[Rendered images with source text]
************
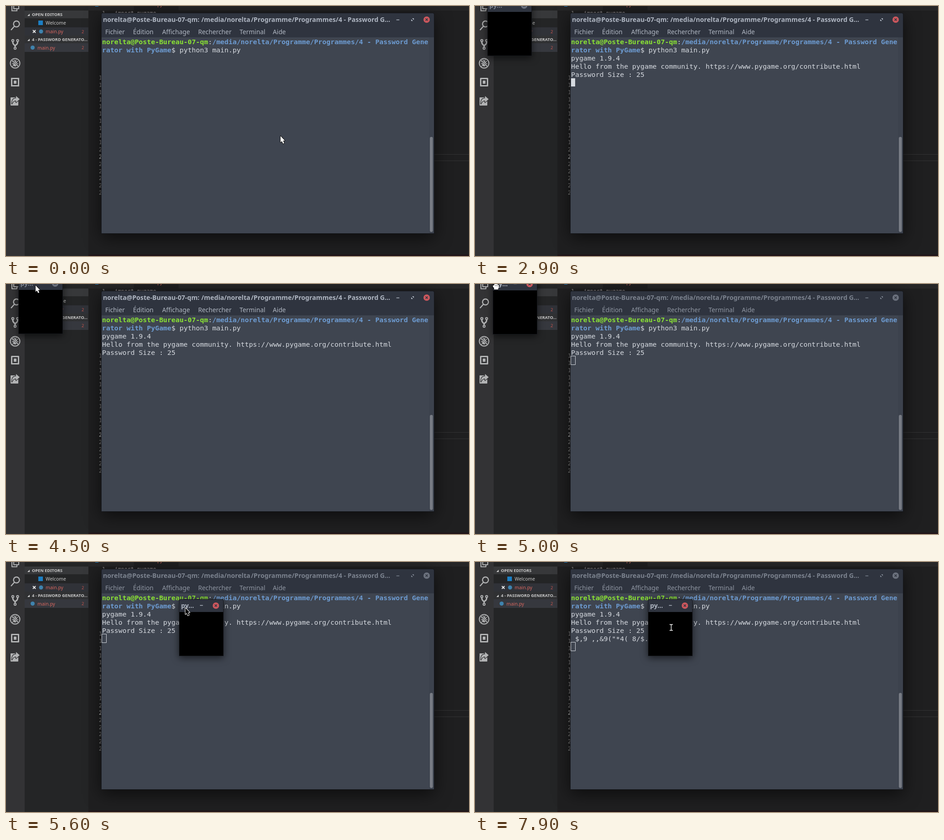
An HTML page with a canvas for the animation above (8 s loop, 1017 px wide and 550 px high).

```html
<!DOCTYPE html>
<html lang="fr">
<head>
<meta charset="utf-8">
<title>Terminal</title>
<style>
html, body { margin: 0; width: 100%; height: 100%; overflow: hidden; background: #1e1e1e; }
canvas { display: block; }
</style>
</head>
<body>
<canvas width="1017" height="550"></canvas>
<script>
const ctx = document.querySelector('canvas').getContext('2d');
const LOOP = 8000, STEP = 100;
const SANS = '"Noto Sans", "Open Sans", sans-serif';
const MONO = '"DejaVu Sans Mono", monospace';
const CELL = 8.96, ROW = 18, LEFT = 211, TOP = 69;
const USER = 'norelta', HOST = 'Poste-Bureau-07-qm';
const INK = '#d6dae0', BAR = '#2f343f';

// [time, x, y, shape]; the shape lasts until the next entry
const pointer = [
  [0, 602, 285, 'arrow'], [100, 610, 286, 'beam'], [800, 610, 286, 'beam'],
  [900, 610, 286, ''], [2900, 610, 286, ''], [3000, 618, 296, 'beam'],
  [3200, 654, 336, 'beam'], [3400, 520, 200, 'beam'], [3600, 335, 75, 'beam'],
  [3700, 269, 38, 'arrow'], [4000, 128, 6, 'arrow'], [4300, 72, 2, 'arrow'],
  [4400, 72, 2, 'arrow'], [4600, 55, 2, 'arrow'], [4700, 55, 2, 'arrow'],
  [4800, 34, 5, 'hand'], [4900, 32, 5, 'hand'], [5000, 46, 6, 'hand'],
  [5200, 351, 97, 'hand'], [5300, 418, 282, 'hand'], [5400, 424, 210, 'hand'],
  [5500, 395, 120, 'hand'], [5600, 393, 100, 'dark'], [5900, 416, 138, 'dark'],
  [6200, 427, 168, 'dark'], [6500, 394, 154, 'dark'], [6800, 412, 180, 'dark'],
  [7100, 438, 146, 'dark'], [7400, 436, 133, 'dark'], [7500, 452, 144, 'beam'],
  [7700, 456, 150, 'beam'], [7900, 431, 144, 'beam']
];

// [time, left, top of the black area]
const popup = [
  [2900, 28, 13], [4800, 28, 13], [4900, 26, 13], [5000, 40, 14], [5200, 345, 107],
  [5300, 412, 292], [5400, 418, 220], [5500, 389, 130], [5600, 381, 110]
];

function along(keys, t) {
  let i = keys.length - 1;
  while (i > 0 && keys[i][0] > t) i--;
  const a = keys[i], b = keys[i + 1] || a;
  const k = b === a ? 0 : Math.max(0, (t - a[0]) / (b[0] - a[0]));
  return { x: a[1] + (b[1] - a[1]) * k, y: a[2] + (b[2] - a[2]) * k, shape: a[3] };
}

function box(x, y, w, h, color, radius = 0) {
  ctx.fillStyle = color;
  ctx.beginPath();
  ctx.roundRect(x, y, w, h, radius);
  ctx.fill();
}

function disc(x, y, r, color) {
  ctx.fillStyle = color;
  ctx.beginPath();
  ctx.arc(x, y, r, 0, 7);
  ctx.fill();
}

function text(str, x, y, color, font, align = 'left') {
  ctx.font = font;
  ctx.fillStyle = color;
  ctx.textAlign = align;
  ctx.fillText(str, x, y);
}

function line(d, color, width = 1) {
  ctx.strokeStyle = color;
  ctx.lineWidth = width;
  ctx.stroke(new Path2D(d));
}

function outlined(d, fill, edge, width = 1.2) {
  const path = new Path2D(d);
  ctx.lineJoin = 'round';
  ctx.lineWidth = width;
  ctx.strokeStyle = edge;
  ctx.fillStyle = fill;
  ctx.stroke(path);
  ctx.fill(path);
}

function shaded(blur, dy, alpha, draw) {
  ctx.save();
  ctx.shadowColor = `rgba(0,0,0,${alpha})`;
  ctx.shadowBlur = blur;
  ctx.shadowOffsetY = dy;
  draw();
  ctx.restore();
}

function activityBar() {
  const c = '#b2b3b4', bg = '#333335';
  box(0, 0, 41, 550, bg);
  line('M13 0V10.5H24V7M17 0V6H28V0', c, 2);
  line('M29.5 39.5A6.5 6.5 0 1 1 16.5 39.5A6.5 6.5 0 1 1 29.5 39.5M18 45L11 53', c, 2.4);
  line('M15 77V80Q15 84 20 87V92M25.5 77V80Q25.5 84 20 87', c, 3);
  for (const [x, y] of [[15, 76], [25.5, 76], [20, 93]]) {
    disc(x, y, 3.2, c);
    disc(x, y, 1.2, bg);
  }
  line('M30.5 126A10.5 10.5 0 1 1 9.5 126A10.5 10.5 0 1 1 30.5 126', c, 2);
  ctx.fillStyle = c;
  ctx.beginPath();
  ctx.ellipse(20, 127, 4, 6, 0, 0, 7);
  ctx.fill();
  line('M13 122L27 131M13 127H27M14 133L26 121M17 118L20 121L23 118', c, 1.3);
  line('M13 119L27 133', bg, 3.5);
  line('M13 119L27 133', c, 1.8);
  line('M12.5 159.5H27.5V175.5H12.5Z', c, 3);
  box(17, 164, 6, 7, c);
  line('M20 164V161M20 171V174', bg, 1.5);
  box(10, 201, 17, 18, c, 1);
  outlined('M13 215Q13 203 22 203V198L30 205L22 212V208Q16 208 13 215Z', c, bg, 2.5);
}

function sidebar() {
  const red = '#d8675f', small = '10.4px ' + SANS, head = 'bold 9.2px ' + SANS;
  box(41, 0, 140, 550, '#242526');
  box(41, 10, 140, 17, '#37383a');
  box(41, 47, 140, 18, '#303238');
  box(41, 65, 140, 17, '#303133');
  box(41, 82, 140, 19, '#36383e');
  for (const y of [22, 77]) {
    ctx.fillStyle = '#d0d0d0';
    ctx.fill(new Path2D(`M47 ${y}H52V${y - 5}Z`));
  }
  text('OPEN EDITORS', 57, 22, '#c9c9c9', head);
  text('4 - PASSWORD GENERATO…', 57, 76.5, '#c9c9c9', head);
  box(71, 32, 10, 10, '#1c7fc4');
  text('Welcome', 87, 41, '#c8c8c8', small);
  line('M59 53L65 59M65 53L59 59', '#e8e8e8', 2);
  disc(77, 56, 4.5, '#3f83ad');
  disc(58.5, 91.5, 4.5, '#3f83ad');
  text('main.py', 87, 60, red, small);
  text('main.py', 69, 95.5, red, small);
  text('2', 171.5, 59.5, '#c4554f', '9.5px ' + SANS, 'right');
  text('2', 171.5, 95, '#c4554f', '9.5px ' + SANS, 'right');
}

function editor() {
  const code = '11.63px ' + MONO, pitch = 15.8;
  box(181, 0, 836, 550, '#1f1f20');
  box(181, 0, 836, 10, '#262627');
  box(281, 0, 98, 10, '#1f1f20');
  box(196, -8, 7, 9, '#1c7fc4');
  text('main.py', 305, 0, '#d8675f', '10.4px ' + SANS);
  text('1', 218, 20, '#858585', code, 'right');
  text('import pygame', 239, 20, '#a5a0a5', code);
  for (let n = 10; n <= 26; n++)
    text(n, 218, 20 + (n - 1) * pitch, n === 21 ? '#d0d0d0' : '#8c8c8c', code, 'right');
  box(900, 326, 117, 1, '#333334');
  box(900, 340, 117, 1, '#333334');
  box(0, 547, 1017, 3, '#211519');
}

function closeButton(x, y, color) {
  disc(x, y, 7, color);
  line(`M${x - 2.5} ${y - 2.5}l5 5m0 -5l-5 5`, BAR, 1.6);
}

function termLine(row, col, str, color = INK, weight = '') {
  text(str, LEFT + col * CELL, TOP + row * ROW + 15, color, `${weight} 14.88px ${MONO}`);
}

function termCursor(row, col, hollow) {
  const x = LEFT + col * CELL, y = TOP + row * ROW;
  if (!hollow) return box(x, y, 9, ROW, INK);
  ctx.strokeStyle = INK;
  ctx.lineWidth = 1;
  ctx.strokeRect(210.5, y - .5, 10, ROW + 1);
}

function terminalFrame(focused) {
  const title = 'bold 14.2px ' + SANS;
  const tone = focused ? '#afb6c2' : '#7b828e';
  shaded(36, 9, .6, () => box(209, 15, 732, 486, '#16181d', [4, 4, 0, 0]));
  box(210, 16, 730, 53, BAR, [3, 3, 0, 0]);
  box(210, 69, 730, 431, '#3f4550');
  box(929, 69, 11, 431, '#3c424d');
  box(931, 288, 6.5, 209, '#777b84', 3);
  text(`${USER}@${HOST}:`, 213, 35, tone, title);
  text(`/media/${USER}`, 429, 35, tone, title);
  text('/Programme/Programmes/4 - Password G…', 844, 35, tone, title, 'right');
  line('M857.5 30.5H864', tone, 1.5);
  ctx.fillStyle = tone;
  ctx.fill(new Path2D('M892 27H896V31ZM890 29V33H894Z'));
  closeButton(924, 30, focused ? '#cc575d' : '#6b717d');
  const menu = { Fichier: 218, Édition: 279, Affichage: 343, Rechercher: 422, Terminal: 513, Aide: 586 };
  for (const name in menu)
    text(name, menu[name], 61.5, focused ? '#b0b7c2' : '#8f96a2', '13.8px ' + SANS);
}

function terminal(t) {
  const focused = t < 4800, blue = '#6d9bd1';
  terminalFrame(focused);
  termLine(0, 0, `${USER}@${HOST}`, '#8ae234', 'bold');
  termLine(0, 26, ':');
  termLine(0, 27, `/media/${USER}/Programme/Programmes/4 - Password Gene`, blue, 'bold');
  termLine(1, 0, 'rator with PyGame', blue, 'bold');
  termLine(1, 17, '$ python3 main.py');
  if (t >= 1000) {
    termLine(2, 0, 'pygame 1.9.4');
    termLine(3, 0, 'Hello from the pygame community. https://www.pygame.org/contribute.html');
    const typed = t < 2400 ? '' : t < 2500 ? '2' : '25';
    termLine(4, 0, 'Password Size : ' + typed);
  }
  if (t >= 7600) termLine(5, 0, ' $,9 ,,&9("*4( 8/$.');

  const within = (a, b) => t >= a && t < b;
  if (within(300, 900)) termCursor(1, 35);
  if (within(900, 1000)) termCursor(2, 0);
  if (within(1000, 2000) || within(2100, 2400)) termCursor(4, 16);
  if (within(2400, 2500)) termCursor(4, 17);
  if (within(2500, 2800)) termCursor(4, 18);
  if (within(2800, 3400) || within(4000, 4500)) termCursor(5, 0);
  if (!focused) termCursor(t < 7600 ? 5 : 6, 0, true);
}

function gameWindow(t) {
  if (t < popup[0][0]) return;
  const { x, y } = along(popup, t), active = t >= 4800;
  const tone = active ? '#afb6c2' : '#7b828e';
  shaded(16, 4, .6, () => box(x - 1, y - 28, 98, 125, '#16181d', [3, 3, 0, 0]));
  box(x, y - 27, 96, 27, BAR, [3, 3, 0, 0]);
  box(x, y, 96, 96, '#000');
  text('py…', x + 3.5, y - 9, tone, 'bold 14.2px ' + SANS);
  line(`M${x + 45} ${y - 14.5}h6.5`, tone, 1.5);
  closeButton(x + 80, y - 14, active ? '#cc575d' : '#6b717d');
}

function drawPointer(t) {
  const { x, y, shape } = along(pointer, t);
  if (!shape) return;
  ctx.save();
  ctx.translate(Math.round(x), Math.round(y));
  if (shape === 'beam') {
    const d = 'M-3.5 -6.5H-1L0 -5.5L1 -6.5H3.5M0 -5.5V5.5M-3.5 6.5H-1L0 5.5L1 6.5H3.5';
    line(d, '#111', 3);
    line(d, '#fff', 1.3);
  } else if (shape === 'hand') {
    outlined('M-4 6V3L-6.5 0V-3H-4V-5.5H-1.5V-6.5H1.5V-5.5H4V-4H6.5V2L5 4V6Z', '#fff', '#111', 2);
    line('M-1.5 -4V-1M1.5 -4V-1M4 -3V-1', '#333', .8);
  } else {
    const dark = shape === 'dark';
    outlined('M1 1V15L4 12.2L6.5 17.8L9 16.7L6.6 11.2H10.6Z',
      dark ? '#000' : '#fff', dark ? '#fff' : '#111', 2);
  }
  ctx.restore();
}

function frame(now) {
  const t = Math.floor((now % LOOP) / STEP) * STEP;
  editor();
  activityBar();
  sidebar();
  terminal(t);
  gameWindow(t);
  drawPointer(t);
  requestAnimationFrame(frame);
}
requestAnimationFrame(frame);
</script>
</body>
</html>
```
************
§ Your assignment
Give the number of lines in the entries that contain the word "return", with no other text.

§ Result of this exercise
4